A: Most certainly. I’ve been online teaching for nearly a decade and so much has changed over time. Quite frankly, even a decade ago, online learning mainly focused on principles and concepts. What was lacking was an actual “hands-on” component most would be accustomed to through a traditional in-person format. The technology, security, and user experiences were simply not mature enough at the time. However, now I’m able to use advanced learning platforms, video conferencing software, virtual environments — all through a mobile-enabled framework. The experience is quite different than 10 years ago. I always try and keep on top of the latest tech to improve the learning experience for our students.
Q: Are technologies usually quite a bit different in the clinic setting than in the classroom? If so, how does technology help you provide nurses with remote clinical experiences that serve to replace in-person learning in more traditional formats?
A: Certainly, the experience will differ. I do think the gap is closing based on new tech. Although my focus is more on the healthcare IT side of things, I do know others are leveraging virtual reality and augmented reality to train physicians and nurses to perform complex medical procedures with greater accuracy. Such tools are particularly effective for collaborating with clinicians who are located in remote areas without access to a full range of conventional resources for performing surgeries or diagnosing patients. For example, students can use the technology to understand procedures, using step-by-step simulations to demonstrate exactly how they will perform a surgery. Augmented reality technology may be used to create virtual libraries that offer immediate access to detailed information about past medical procedures, allowing doctors and nurses to more precisely evaluate potential outcomes and risk factors when planning treatment options. These are just some of the examples of how we’ve come a long way with online learning. The tech that is available today and what will be available tomorrow will only further the comprehensive and immersive learning experience.
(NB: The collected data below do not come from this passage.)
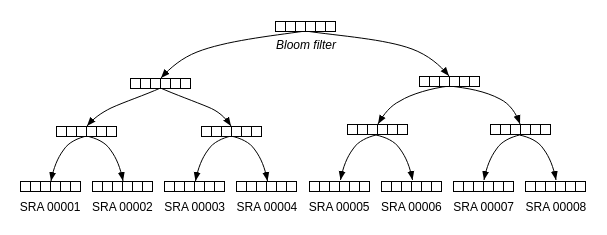
<!DOCTYPE html>
<html lang="en">
<head>
<meta charset="utf-8">
<title>Bloom filter tree</title>
<style>
:root { --ink: #000; --paper: #fff; }
* { box-sizing: border-box; margin: 0; }
body { width: 607px; height: 235px; overflow: hidden; background: var(--paper); }
.tree {
  position: relative; width: 607px; height: 235px; overflow: hidden;
  color: var(--ink); font: 12px/14px "Liberation Sans", Arial, sans-serif;
}
.edges { position: absolute; inset: 0; }
.edge { fill: none; stroke: var(--ink); stroke-width: 1; marker-end: url(#arrow); }
.arrowhead { fill: var(--ink); }
.filter {
  width: 61px; height: 11px;
  border: solid var(--ink); border-width: 1px 0;
  background: repeating-linear-gradient(90deg, var(--ink) 0 1px, var(--paper) 1px 10px);
}
.node { position: absolute; }
.root { left: 275px; top: 21px; }
.left { left: 130px; top: 78px; }
.right { left: 419px; top: 76px; }
.left-a { left: 56px; top: 126px; }
.left-b { left: 201px; top: 126px; }
.right-a { left: 347px; top: 124px; }
.right-b { left: 490px; top: 124px; }
.caption { position: absolute; left: 256px; top: 38px; width: 100px; text-align: center; font-style: italic; }
.leaves {
  position: absolute; left: 14px; top: 181px; width: 578px; padding: 0; list-style: none;
  display: grid; grid-template-columns: repeat(8, 1fr);
}
.leaf { display: flex; flex-direction: column; align-items: center; gap: 8px; white-space: nowrap; }
</style>
</head>
<body>
<main class="tree">
  <svg class="edges" width="607" height="235" viewBox="0 0 607 235" aria-hidden="true">
    <defs>
      <marker id="arrow" markerUnits="userSpaceOnUse" markerWidth="10" markerHeight="8" refX="9" refY="4" orient="auto">
        <polygon class="arrowhead" points="0,0.5 9,4 0,7.5"/>
      </marker>
      <g id="leaf-fork">
        <path class="edge" d="M0 0C-8 2-18 6-23 14C-29 22-33 32-35.5 45"/>
        <path class="edge" d="M0 0C9 2 19 6 24 14C30 22 34 32 36.5 45"/>
      </g>
    </defs>
    <path class="edge" d="M305.5 31C270 36 225 41 197 52C182 58 171 67 161 78"/>
    <path class="edge" d="M305.5 31C340 36 385 39 412 49C428 55 440 65 449 76"/>
    <path class="edge" d="M160.5 88C145 95 124 102 111 108C101 113 94 118 87 126"/>
    <path class="edge" d="M160.5 88C174 94 196 102 208 107C218 111 225 117 231 126"/>
    <path class="edge" d="M449.5 86C432 88 411 94 400 101C390 106 384 114 378 124"/>
    <path class="edge" d="M449.5 86C467 88 485 91 500 99C510 104 516 113 520 124"/>
    <use href="#leaf-fork" x="86.5" y="136"/>
    <use href="#leaf-fork" x="231" y="136"/>
    <use href="#leaf-fork" x="376" y="135"/>
    <use href="#leaf-fork" x="519.5" y="135"/>
  </svg>

  <div class="node filter root"></div>
  <p class="caption">Bloom filter</p>
  <div class="node filter left"></div>
  <div class="node filter right"></div>
  <div class="node filter left-a"></div>
  <div class="node filter left-b"></div>
  <div class="node filter right-a"></div>
  <div class="node filter right-b"></div>

  <ul class="leaves">
    <li class="leaf"><div class="filter"></div><span>SRA 00001</span></li>
    <li class="leaf"><div class="filter"></div><span>SRA 00002</span></li>
    <li class="leaf"><div class="filter"></div><span>SRA 00003</span></li>
    <li class="leaf"><div class="filter"></div><span>SRA 00004</span></li>
    <li class="leaf"><div class="filter"></div><span>SRA 00005</span></li>
    <li class="leaf"><div class="filter"></div><span>SRA 00006</span></li>
    <li class="leaf"><div class="filter"></div><span>SRA 00007</span></li>
    <li class="leaf"><div class="filter"></div><span>SRA 00008</span></li>
  </ul>
</main>
</body>
</html>
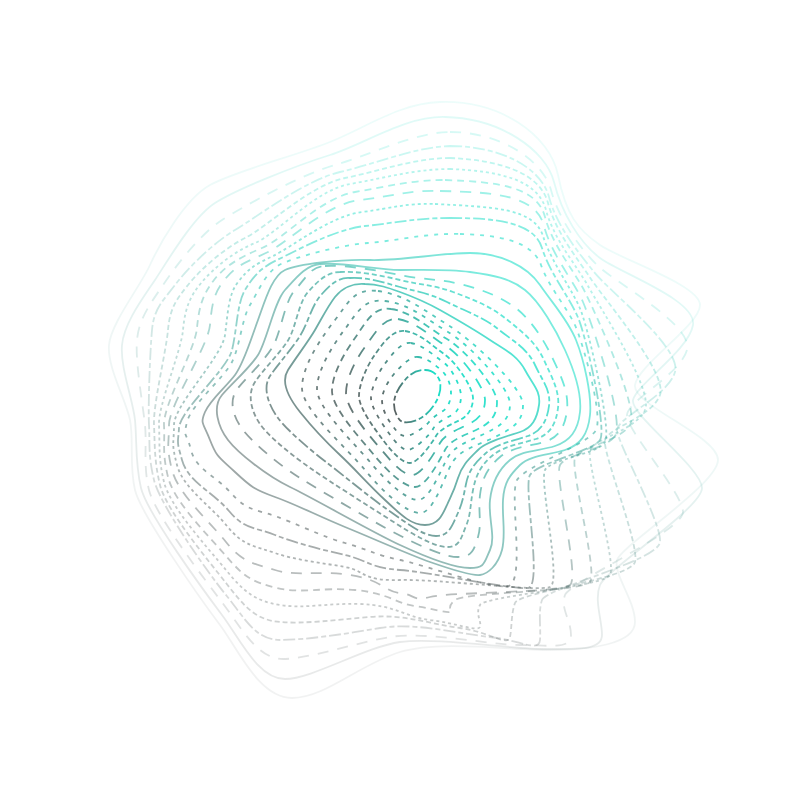
<!DOCTYPE html>
<html lang="en">
<head>
<meta charset="utf-8">
<title>Contour rings</title>
<style>
:root { --paper: #fff; --slate: #4f5a5a; --aqua: #0fdcc4; }
html, body { margin: 0; background: var(--paper); }
body { width: 800px; height: 800px; overflow: hidden; }
svg { display: block; }
.from { stop-color: var(--slate); }
.to { stop-color: var(--aqua); }
.rings { fill: none; stroke-width: 1.8; stroke-linejoin: round; }
.outer { stroke: url(#outer-tone); }
.middle { stroke: url(#middle-tone); }
.inner { stroke: url(#inner-tone); }
.long { stroke-dasharray: 11 9; }
.medium { stroke-dasharray: 7 5; }
.short { stroke-dasharray: 5 3; }
.chain { stroke-dasharray: 12 3 5 3; }
.dots { stroke-dasharray: 3 3; }
.sparse { stroke-dasharray: 4 6; }
</style>
</head>
<body>
<svg width="800" height="800" viewBox="0 0 800 800" role="img" aria-label="Dashed contour rings fading outward from aqua and slate">
<defs>
<linearGradient id="outer-tone" x1=".35" y1=".85" x2=".6" y2=".12"><stop class="from" offset="0"/><stop class="to" offset="1"/></linearGradient>
<linearGradient id="middle-tone" x1=".1" y1=".75" x2=".85" y2=".2"><stop class="from" offset="0"/><stop class="to" offset="1"/></linearGradient>
<linearGradient id="inner-tone" x1="0" y1=".6" x2=".9" y2=".4"><stop class="from" offset="0"/><stop class="to" offset="1"/></linearGradient>
</defs>
<g class="rings outer">
<path stroke-opacity=".08" d="M440,102C500,100 550,135 558,175S578,230 600,245S700,285 700,305S638,365 635,385S718,436 718,460S621,546 617,560S635,600 635,622S590,650 550,650S440,640 400,652S325,698 292,698S238,649 220,625S141,515 135,490S134,440 130,420S107,367 109,345S140,287 150,265S185,199 210,185S295,156 330,142S400,103 440,102Z"/>
<path stroke-opacity=".13" d="M445,117C500,118 546,150 554,182S580,243 600,258S697,300 693,325S636,385 633,400S702,468 702,488S606,570 600,585S602,620 602,635S580,649 545,649S435,637 400,642S312,679 285,679S240,639 222,615S147,513 141,488S137,440 135,420S120,367 122,345S143,298 155,280S193,217 215,203S295,166 330,155S405,116 445,117Z"/>
<path class="long" stroke-opacity=".17" d="M450,132C500,132 543,160 551,190S580,248 597,265S694,325 687,350S628,400 627,415S683,493 683,512S570,582 565,595S571,620 571,635S550,645 520,645S425,631 390,637S308,659 283,659S242,629 224,605S155,515 149,490S147,445 145,425S135,362 137,340S151,303 163,285S200,234 222,220S300,175 335,165S415,132 450,132Z"/>
<path class="chain" stroke-opacity=".22" d="M450,146C500,146 541,167 549,197S579,253 594,272S682,348 675,372S617,418 617,430S662,523 660,542S546,588 542,600S541,627 540,640S520,640 490,637S415,622 380,628S305,640 280,640S244,617 226,595S160,505 154,480S150,445 149,425S150,352 152,330S163,301 175,285S213,243 235,230S305,180 340,172S415,147 450,146Z"/>
<path class="short" stroke-opacity=".27" d="M450,158C500,160 540,173 548,203S578,259 591,279S668,373 660,395S608,428 605,440S640,545 635,562S519,592 515,603S512,627 510,637S490,632 460,628S405,614 370,617S305,624 280,622S244,606 226,583S166,510 160,485S155,445 154,425S166,352 168,330S176,300 188,285S223,249 245,238S310,185 345,178S415,158 450,158Z"/>
<path class="dots" stroke-opacity=".31" d="M450,169C500,171 538,180 546,210S577,266 588,286S654,390 645,410S594,439 590,450S617,563 610,575S485,596 480,605S482,622 480,627S455,623 430,620S395,605 360,604S305,609 280,605S244,592 226,570S170,507 164,482S160,445 159,425S181,352 183,330S190,296 202,282S233,252 255,243S315,190 350,184S415,169 450,169Z"/>
<path class="medium" stroke-opacity=".35" d="M445,180C500,182 537,187 545,217S576,273 586,294S640,409 630,425S580,447 575,458S598,572 590,582S465,592 455,600S454,611 450,612S435,609 415,606S388,593 355,590S302,594 277,588S244,577 226,556S174,502 168,477S165,445 164,425S195,350 197,328S203,294 214,280S240,257 262,248S320,198 355,192S412,180 445,180Z"/>
<path class="long" stroke-opacity=".4" d="M440,191C497,192 536,196 544,226S574,281 583,302S625,422 615,436S566,454 560,465S580,577 570,585S448,592 430,597S415,594 400,593S383,580 350,575S298,577 275,570S242,562 226,542S178,494 172,470S169,445 169,425S208,347 210,325S214,292 226,278S247,262 268,252S325,204 360,200S408,190 440,191Z"/>
<path class="dots" stroke-opacity=".45" d="M435,204C493,207 534,208 543,236S573,290 581,311S612,430 605,442S551,459 545,470S562,582 550,587S440,579 400,580S367,571 345,567S295,560 275,553S243,546 227,526S183,488 177,465S174,445 174,425S222,357 225,335S228,295 238,282S254,265 273,256S330,216 362,212S405,203 435,204Z"/>
<path class="chain" stroke-opacity=".5" d="M450,218C496,218 534,222 542,248S571,299 579,320S607,429 600,440S537,463 530,475S543,586 528,588S430,572 400,570S367,560 345,555S295,543 275,535S245,530 229,511S188,482 182,460S178,446 179,428S227,370 232,350S237,303 245,290S260,268 277,260S335,229 365,226S415,218 450,218Z"/>
<path class="sparse" stroke-opacity=".55" d="M460,234C496,235 532,240 541,265S569,309 577,330S603,416 596,430S525,466 517,480S526,583 508,586S425,565 400,560S367,549 345,543S295,523 275,516S247,511 231,493S196,470 191,450S183,439 187,422S224,378 232,362S242,318 250,305S266,271 281,264S340,245 368,243S425,233 460,234Z"/>
</g>
<g class="rings middle">
<path stroke-opacity=".55" d="M470,253C500,253 527,266 540,285S568,320 576,340S592,395 590,415S580,445 565,450S530,455 520,465S504,482 503,500S506,535 502,550S488,574 480,575S450,569 430,562S372,538 345,527S295,504 275,497S251,487 235,472S217,458 210,440S200,424 205,412S226,387 235,375S251,339 258,320S272,276 285,270S340,259 370,260S440,253 470,253Z"/>
<path stroke-opacity=".55" d="M320,264C345,262 375,270 400,270S448,269 470,272S510,278 525,290S556,330 565,350S582,393 580,412S570,441 555,446S522,450 510,460S492,482 490,500S496,537 490,550S485,568 470,568S428,558 400,545S313,498 290,487S238,453 228,440S212,407 222,395S249,369 258,355S274,302 285,290S306,265 320,264Z"/>
<path class="long" stroke-opacity=".6" d="M325,266C347,265 375,270 400,275S440,279 460,284S497,295 513,306S543,338 552,357S569,392 567,410S558,438 544,442S512,447 500,457S482,478 480,495S482,524 478,537S472,557 458,557S420,546 395,533S321,491 300,478S253,443 243,430S228,400 238,388S263,362 272,348S284,302 295,290S311,266 325,266Z"/>
<path class="short" stroke-opacity=".65" d="M340,272C358,271 379,275 400,280S434,285 453,292S490,306 505,318S536,342 544,360S560,391 558,408S549,435 536,439S504,446 493,455S476,474 473,490S471,514 466,526S460,547 447,547S414,535 392,521S332,483 313,470S269,437 260,424S247,394 255,382S278,355 287,342S298,303 308,292S327,272 340,272Z"/>
<path class="chain" stroke-opacity=".7" d="M350,278C367,277 382,282 400,287S429,293 447,302S483,317 498,329S527,348 535,365S551,390 549,406S540,432 528,436S496,444 486,453S469,469 466,484S462,504 457,515S449,536 436,536S408,524 388,510S343,475 326,462S287,430 278,418S262,388 270,376S292,349 300,336S312,305 321,295S338,277 350,278Z"/>
<path stroke-opacity=".72" d="M365,284C378,284 389,288 400,292S424,301 440,310S475,330 490,340S517,355 525,370S541,391 539,405S532,428 520,432S487,441 478,450S462,465 458,478S452,494 447,505S438,525 425,525S403,517 385,500S355,469 340,455S308,422 300,412S279,384 288,370S308,342 315,330S328,306 335,297S353,283 365,284Z"/>
</g>
<g class="rings inner">
<path class="sparse" stroke-opacity=".76" d="M378,291C406,295 425,311 448,325S523,387 523,405S511,429 495,437S460,449 452,463S434,513 420,513S383,492 365,470S302,410 302,388S321,338 335,320S354,288 378,291Z"/>
<path class="sparse" stroke-opacity=".8" d="M385,301C410,304 426,319 448,332S510,388 510,404S500,426 486,433S455,445 448,457S430,500 418,500S386,481 370,462S317,408 317,389S333,345 345,329S364,298 385,301Z"/>
<path class="medium" stroke-opacity=".83" d="M391,309C412,312 428,328 447,339S497,388 497,402S490,423 478,429S451,439 445,450S426,487 415,487S388,472 374,455S332,408 332,391S345,352 355,338S373,306 391,309Z"/>
<path class="long" stroke-opacity=".85" d="M398,319C416,322 430,336 446,346S485,388 485,400S479,419 469,424S445,434 440,443S422,475 412,475S391,461 379,447S346,408 346,393S356,359 365,347S383,317 398,319Z"/>
<path class="short" stroke-opacity=".87" d="M405,331C420,333 431,345 444,354S473,388 473,398S468,416 460,420S440,429 436,436S418,463 410,463S392,452 383,440S359,408 359,396S367,366 374,356S392,329 405,331Z"/>
<path class="sparse" stroke-opacity=".89" d="M411,343C423,345 433,355 443,362S461,388 461,396S458,412 452,415S436,423 433,429S414,450 408,450S395,442 388,432S371,407 371,398S378,373 384,365S401,341 411,343Z"/>
<path class="sparse" stroke-opacity=".9" d="M418,357C427,358 434,364 441,370S451,386 451,393S448,408 443,411S432,418 429,422S412,436 406,436S398,433 392,425S382,408 382,400S388,381 394,374S410,356 418,357Z"/>
<path class="chain" stroke-opacity=".95" d="M425,370C431,370 436,373 439,379S440,394 437,400S428,414 421,418S407,423 403,422S394,413 394,404S399,387 405,380S417,370 425,370Z"/>
</g>
</svg>
</body>
</html>
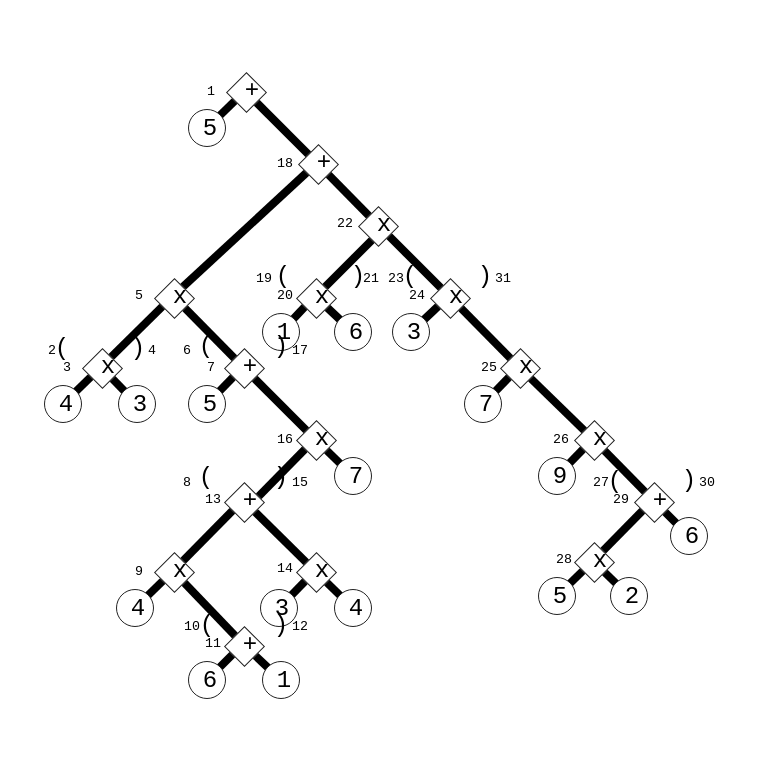
<!DOCTYPE html>
<html lang="en">
<head>
<meta charset="utf-8">
<title>Expression tree</title>
<style>
:root { --paper: #fff; --ink: #000; --outline: #222; }
* { box-sizing: border-box; }
html, body { margin: 0; background: var(--paper); }
.tree {
  position: relative; width: 768px; height: 768px; overflow: hidden;
  background: var(--paper); color: var(--ink);
  font-family: "Liberation Mono", monospace; font-size: 24px; line-height: 1;
}
.edges { position: absolute; inset: 0; stroke: var(--ink); stroke-width: 8; }
.tree b, .tree i, .tree span, .tree small {
  position: absolute; left: var(--x); top: var(--y);
  transform: translate(-50%, -50%);
  font-weight: 400; font-style: normal; white-space: nowrap;
}
/* b = operator, i = operand, span = parenthesis, small = step number */
.tree b, .tree i {
  display: flex; align-items: center; justify-content: center;
  width: 38px; height: 38px;
}
.tree b { padding: 0 0 1px 14px; }
.tree b::before {
  content: ""; position: absolute; z-index: -1; left: 5.5px; top: 5.5px;
  width: 27px; height: 27px; transform: rotate(45deg);
  background: var(--paper); border: 1px solid var(--outline);
}
.tree i {
  padding: 2px 0 0 6px; border-radius: 50%;
  background: var(--paper); border: 1px solid var(--outline);
}
.tree small { font-size: 13.3px; margin-top: 1px; }
</style>
</head>
<body>
<main class="tree">
  <svg class="edges" width="768" height="768" viewBox="0 0 768 768" aria-hidden="true">
    <line x1="245" y1="91" x2="207" y2="128"/>
    <line x1="245" y1="91" x2="317" y2="163"/>
    <line x1="317" y1="163" x2="173" y2="296"/>
    <line x1="317" y1="163" x2="377" y2="224"/>
    <line x1="377" y1="235" x2="317" y2="295"/>
    <line x1="377" y1="224" x2="449" y2="296"/>
    <line x1="315" y1="296" x2="281" y2="332"/>
    <line x1="315" y1="296" x2="353" y2="332"/>
    <line x1="449" y1="296" x2="411" y2="332"/>
    <line x1="449" y1="296" x2="519" y2="367"/>
    <line x1="173" y1="296" x2="101" y2="367"/>
    <line x1="173" y1="296" x2="243" y2="367"/>
    <line x1="101" y1="367" x2="63" y2="404"/>
    <line x1="101" y1="367" x2="137" y2="404"/>
    <line x1="243" y1="367" x2="207" y2="404"/>
    <line x1="243" y1="367" x2="315" y2="439"/>
    <line x1="315" y1="439" x2="353" y2="476"/>
    <line x1="315" y1="439" x2="258" y2="497"/>
    <line x1="243" y1="500" x2="173" y2="571"/>
    <line x1="243" y1="500" x2="315" y2="571"/>
    <line x1="173" y1="571" x2="135" y2="608"/>
    <line x1="173" y1="571" x2="243" y2="644"/>
    <line x1="315" y1="571" x2="279" y2="608"/>
    <line x1="315" y1="571" x2="353" y2="608"/>
    <line x1="243" y1="644" x2="207" y2="680"/>
    <line x1="243" y1="644" x2="281" y2="680"/>
    <line x1="519" y1="367" x2="483" y2="404"/>
    <line x1="519" y1="367" x2="593" y2="439"/>
    <line x1="593" y1="439" x2="557" y2="476"/>
    <line x1="593" y1="439" x2="653" y2="500"/>
    <line x1="653" y1="500" x2="689" y2="536"/>
    <line x1="653" y1="500" x2="593" y2="561"/>
    <line x1="593" y1="561" x2="557" y2="596"/>
    <line x1="593" y1="561" x2="629" y2="596"/>
  </svg>

  <b style="--x:245px;--y:91px">+</b>
  <b style="--x:317px;--y:163px">+</b>
  <b style="--x:377px;--y:225px">x</b>
  <b style="--x:173px;--y:297px">x</b>
  <b style="--x:315px;--y:297px">x</b>
  <b style="--x:449px;--y:297px">x</b>
  <b style="--x:101px;--y:367px">x</b>
  <b style="--x:243px;--y:367px">+</b>
  <b style="--x:519px;--y:367px">x</b>
  <b style="--x:315px;--y:439px">x</b>
  <b style="--x:593px;--y:439px">x</b>
  <b style="--x:243px;--y:501px">+</b>
  <b style="--x:653px;--y:501px">+</b>
  <b style="--x:593px;--y:561px">x</b>
  <b style="--x:173px;--y:571px">x</b>
  <b style="--x:315px;--y:571px">x</b>
  <b style="--x:243px;--y:645px">+</b>

  <i style="--x:207px;--y:128px">5</i>
  <i style="--x:281px;--y:332px">1</i>
  <i style="--x:353px;--y:332px">6</i>
  <i style="--x:411px;--y:332px">3</i>
  <i style="--x:63px;--y:404px">4</i>
  <i style="--x:137px;--y:404px">3</i>
  <i style="--x:207px;--y:404px">5</i>
  <i style="--x:483px;--y:404px">7</i>
  <i style="--x:353px;--y:476px">7</i>
  <i style="--x:557px;--y:476px">9</i>
  <i style="--x:689px;--y:536px">6</i>
  <i style="--x:557px;--y:596px">5</i>
  <i style="--x:629px;--y:596px">2</i>
  <i style="--x:135px;--y:608px">4</i>
  <i style="--x:279px;--y:608px">3</i>
  <i style="--x:353px;--y:608px">4</i>
  <i style="--x:207px;--y:680px">6</i>
  <i style="--x:281px;--y:680px">1</i>

  <span style="--x:283px;--y:277px">(</span>
  <span style="--x:358px;--y:277px">)</span>
  <span style="--x:410px;--y:277px">(</span>
  <span style="--x:485px;--y:277px">)</span>
  <span style="--x:62px;--y:349px">(</span>
  <span style="--x:138px;--y:349px">)</span>
  <span style="--x:206px;--y:347px">(</span>
  <span style="--x:281px;--y:347px">)</span>
  <span style="--x:206px;--y:478px">(</span>
  <span style="--x:281px;--y:478px">)</span>
  <span style="--x:615px;--y:482px">(</span>
  <span style="--x:689px;--y:481px">)</span>
  <span style="--x:207px;--y:626px">(</span>
  <span style="--x:281px;--y:626px">)</span>

  <small style="--x:211px;--y:91px">1</small>
  <small style="--x:52px;--y:350px">2</small>
  <small style="--x:67px;--y:367px">3</small>
  <small style="--x:152px;--y:350px">4</small>
  <small style="--x:139px;--y:295px">5</small>
  <small style="--x:187px;--y:350px">6</small>
  <small style="--x:211px;--y:367px">7</small>
  <small style="--x:187px;--y:482px">8</small>
  <small style="--x:139px;--y:571px">9</small>
  <small style="--x:192px;--y:626px">10</small>
  <small style="--x:213px;--y:643px">11</small>
  <small style="--x:300px;--y:626px">12</small>
  <small style="--x:213px;--y:499px">13</small>
  <small style="--x:285px;--y:568px">14</small>
  <small style="--x:300px;--y:482px">15</small>
  <small style="--x:285px;--y:439px">16</small>
  <small style="--x:300px;--y:350px">17</small>
  <small style="--x:285px;--y:163px">18</small>
  <small style="--x:264px;--y:278px">19</small>
  <small style="--x:285px;--y:295px">20</small>
  <small style="--x:371px;--y:278px">21</small>
  <small style="--x:345px;--y:223px">22</small>
  <small style="--x:396px;--y:278px">23</small>
  <small style="--x:417px;--y:295px">24</small>
  <small style="--x:489px;--y:367px">25</small>
  <small style="--x:561px;--y:439px">26</small>
  <small style="--x:601px;--y:482px">27</small>
  <small style="--x:564px;--y:559px">28</small>
  <small style="--x:621px;--y:499px">29</small>
  <small style="--x:707px;--y:482px">30</small>
  <small style="--x:503px;--y:278px">31</small>
</main>
</body>
</html>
Q: Which technology has been the biggest game-changer for your students over the last couple of years? Why?
A: From the health analytics perspective, it is without a doubt the cloud environment. I’m able to create multiple virtual environments that can be remotely administered and accessed from anywhere in the world. It enables the inclusion of multiple platforms, databases, learning modules, and visualization software that can be scaled and rapidly deployed. In my opinion, without this technology, the popularity and value gained from online learning would be greatly diminished.
Q: What would you say to a prospective student who’s nervous about learning the essential career skills in an online environment rather than in the classroom (aside from the required clinical hours in-person)?
A: Ultimately, that decision depends on the individual. Your situation is unique and you must determine what is the best path. I can tell you that being nervous about the essential skills being lost from an online format is something not to worry about. The online learning format has come a long way and you will gain the necessary skills while building meaningful relationships throughout your journey. I chose the online format because it was ideal for me when I had to juggle personal and professional commitments. Technology has improved the experience considerably and the online learning format is certainly here to stay.